I am amazed at how often these days people commit hook line and sinker to a theory of something though it lacks a central answer. They hold a great certainty that their thing is The Truth along with a faith that “Oh, some details will be worked out later.” Okay, but what if said details are kind of the main thing?
It’s like, “Let’s get this health care bill passed,” even though there are untenable parts to it. What about those parts? Oh, we’ll work out those details later. But can you do that if the details are things like how people actually get health care?
Or when I talk to physicists going on and on about the standard model of cosmology and String Theory and how great they are—they explain so much! Look how they make sense of cosmic background radiation.
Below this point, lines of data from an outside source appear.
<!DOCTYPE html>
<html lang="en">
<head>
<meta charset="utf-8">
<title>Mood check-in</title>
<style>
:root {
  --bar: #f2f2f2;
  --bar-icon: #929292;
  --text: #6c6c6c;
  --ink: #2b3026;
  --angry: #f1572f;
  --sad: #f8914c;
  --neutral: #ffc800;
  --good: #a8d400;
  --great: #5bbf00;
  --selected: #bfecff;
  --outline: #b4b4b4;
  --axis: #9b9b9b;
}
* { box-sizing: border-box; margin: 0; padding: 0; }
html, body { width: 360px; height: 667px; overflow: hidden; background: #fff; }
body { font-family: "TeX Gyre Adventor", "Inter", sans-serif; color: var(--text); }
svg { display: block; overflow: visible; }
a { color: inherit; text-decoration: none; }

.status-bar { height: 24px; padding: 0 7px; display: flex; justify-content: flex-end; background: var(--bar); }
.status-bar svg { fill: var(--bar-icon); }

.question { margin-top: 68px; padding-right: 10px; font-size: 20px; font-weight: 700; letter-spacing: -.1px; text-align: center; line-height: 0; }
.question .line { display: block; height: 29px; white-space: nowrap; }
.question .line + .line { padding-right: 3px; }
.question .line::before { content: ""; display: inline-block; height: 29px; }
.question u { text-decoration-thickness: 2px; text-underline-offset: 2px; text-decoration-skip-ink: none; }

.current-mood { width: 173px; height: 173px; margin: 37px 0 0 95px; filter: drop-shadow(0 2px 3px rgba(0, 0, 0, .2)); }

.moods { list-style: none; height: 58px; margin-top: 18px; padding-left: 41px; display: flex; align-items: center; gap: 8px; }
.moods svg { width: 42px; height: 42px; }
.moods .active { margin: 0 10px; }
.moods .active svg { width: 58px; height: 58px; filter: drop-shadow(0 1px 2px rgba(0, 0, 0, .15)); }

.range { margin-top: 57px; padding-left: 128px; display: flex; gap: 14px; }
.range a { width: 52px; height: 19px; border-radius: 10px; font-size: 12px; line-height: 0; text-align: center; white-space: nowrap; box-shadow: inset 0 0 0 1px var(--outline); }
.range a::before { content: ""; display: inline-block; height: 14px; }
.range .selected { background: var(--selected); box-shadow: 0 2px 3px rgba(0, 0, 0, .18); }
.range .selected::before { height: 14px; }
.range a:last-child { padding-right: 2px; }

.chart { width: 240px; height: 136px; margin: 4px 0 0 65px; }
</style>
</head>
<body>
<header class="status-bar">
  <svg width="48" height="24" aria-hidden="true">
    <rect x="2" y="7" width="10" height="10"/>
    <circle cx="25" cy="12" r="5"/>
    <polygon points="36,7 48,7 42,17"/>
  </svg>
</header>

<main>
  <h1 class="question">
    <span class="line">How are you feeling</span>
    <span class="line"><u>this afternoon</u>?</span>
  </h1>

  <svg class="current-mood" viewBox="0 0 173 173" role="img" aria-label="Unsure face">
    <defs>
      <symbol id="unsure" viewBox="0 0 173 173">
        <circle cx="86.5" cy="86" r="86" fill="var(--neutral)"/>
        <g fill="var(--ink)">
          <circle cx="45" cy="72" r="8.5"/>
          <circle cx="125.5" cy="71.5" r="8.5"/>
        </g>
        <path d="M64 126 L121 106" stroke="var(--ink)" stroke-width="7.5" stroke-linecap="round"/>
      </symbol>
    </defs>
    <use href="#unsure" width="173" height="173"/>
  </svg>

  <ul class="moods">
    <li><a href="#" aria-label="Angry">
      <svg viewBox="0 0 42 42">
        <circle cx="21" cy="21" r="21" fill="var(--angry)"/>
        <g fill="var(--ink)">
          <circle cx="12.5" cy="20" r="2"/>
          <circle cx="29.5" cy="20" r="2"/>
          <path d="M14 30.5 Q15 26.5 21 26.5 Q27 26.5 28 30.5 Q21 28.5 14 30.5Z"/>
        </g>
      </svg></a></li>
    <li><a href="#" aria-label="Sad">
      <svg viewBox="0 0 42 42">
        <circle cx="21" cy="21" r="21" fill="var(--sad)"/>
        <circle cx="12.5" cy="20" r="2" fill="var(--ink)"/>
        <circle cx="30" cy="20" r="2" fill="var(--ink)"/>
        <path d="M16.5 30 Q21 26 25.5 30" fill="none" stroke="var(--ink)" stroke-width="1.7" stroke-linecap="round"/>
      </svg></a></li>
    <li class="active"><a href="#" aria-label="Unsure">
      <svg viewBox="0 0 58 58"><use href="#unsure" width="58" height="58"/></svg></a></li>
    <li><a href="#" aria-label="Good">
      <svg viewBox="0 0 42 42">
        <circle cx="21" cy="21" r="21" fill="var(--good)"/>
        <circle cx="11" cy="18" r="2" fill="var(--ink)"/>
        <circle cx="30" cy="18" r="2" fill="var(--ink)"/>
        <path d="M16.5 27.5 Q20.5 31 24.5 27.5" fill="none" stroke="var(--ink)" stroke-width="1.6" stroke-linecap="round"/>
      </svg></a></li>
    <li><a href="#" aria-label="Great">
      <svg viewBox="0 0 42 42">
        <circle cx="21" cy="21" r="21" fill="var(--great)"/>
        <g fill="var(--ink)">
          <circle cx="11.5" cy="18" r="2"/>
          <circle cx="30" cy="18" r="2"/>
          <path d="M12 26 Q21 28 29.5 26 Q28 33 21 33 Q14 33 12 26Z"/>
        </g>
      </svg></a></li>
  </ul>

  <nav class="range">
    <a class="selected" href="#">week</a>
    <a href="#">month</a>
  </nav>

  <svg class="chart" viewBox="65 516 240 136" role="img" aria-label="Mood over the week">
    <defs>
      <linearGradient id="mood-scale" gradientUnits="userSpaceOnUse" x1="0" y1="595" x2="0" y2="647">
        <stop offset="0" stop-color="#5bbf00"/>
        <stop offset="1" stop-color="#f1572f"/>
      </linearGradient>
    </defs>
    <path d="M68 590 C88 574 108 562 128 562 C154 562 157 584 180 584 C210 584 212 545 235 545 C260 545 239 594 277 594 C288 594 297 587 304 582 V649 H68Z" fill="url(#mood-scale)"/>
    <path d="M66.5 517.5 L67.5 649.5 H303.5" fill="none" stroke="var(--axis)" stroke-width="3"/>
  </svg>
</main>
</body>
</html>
Except that they depend on dark matter and dark energy, which no one has ever seen or detected. In fact, these dark things have unknown properties so no one knows even how one could detect them. I.e., they are purely hypothetical, as pure as heavenly forms (think, Plato). “Oh, we’ll work out those details later.” Okay. But how much of the universe under this model has to be made of this Dark Stuff? 95%. What? 95%. 95% of what is supposed to be all around us is unavailable for comment. Oh. Um, anybody else wondering if it’s wise to walk very far out on this ice?
Look, I am sure that the standard model and string theory are helpful and explain many things. Just as I am sure that your health care bill does many good things. But, honestly, any theory that depends upon 95% of the universe being something at which we can only guess is not exactly worth tying your wagon to. I’m not a betting man, but I’m willing to wager that this is the one detail that will eventually shift this cosmological paradigm, as Thomas Kuhn woulda said it.
This is just how people today treat gender, both outside and, unfortunately, inside the church. One might know for sure that men should be this or women should do that. Or another might be sure that she is trapped in the wrong kind of body. Or another might be just as certain that his only true love lay in someone of the same gender.
But they are tacitly building their constructions without answering the underlying question: What actually is a real woman, Caitlyn?! If you cannot answer that, or what makes a real man, should you really be so certain about your theories of men and women and love? Or, more importantly, are you so sure that your current choice is the right thing to do? This detail, what really makes a man, which you think will just be worked out later—it’s the main thing. It’s the detail without which we are lost. Lost in the dark energy without healthcare.
Do you find yourself moving forward without a crucial detail?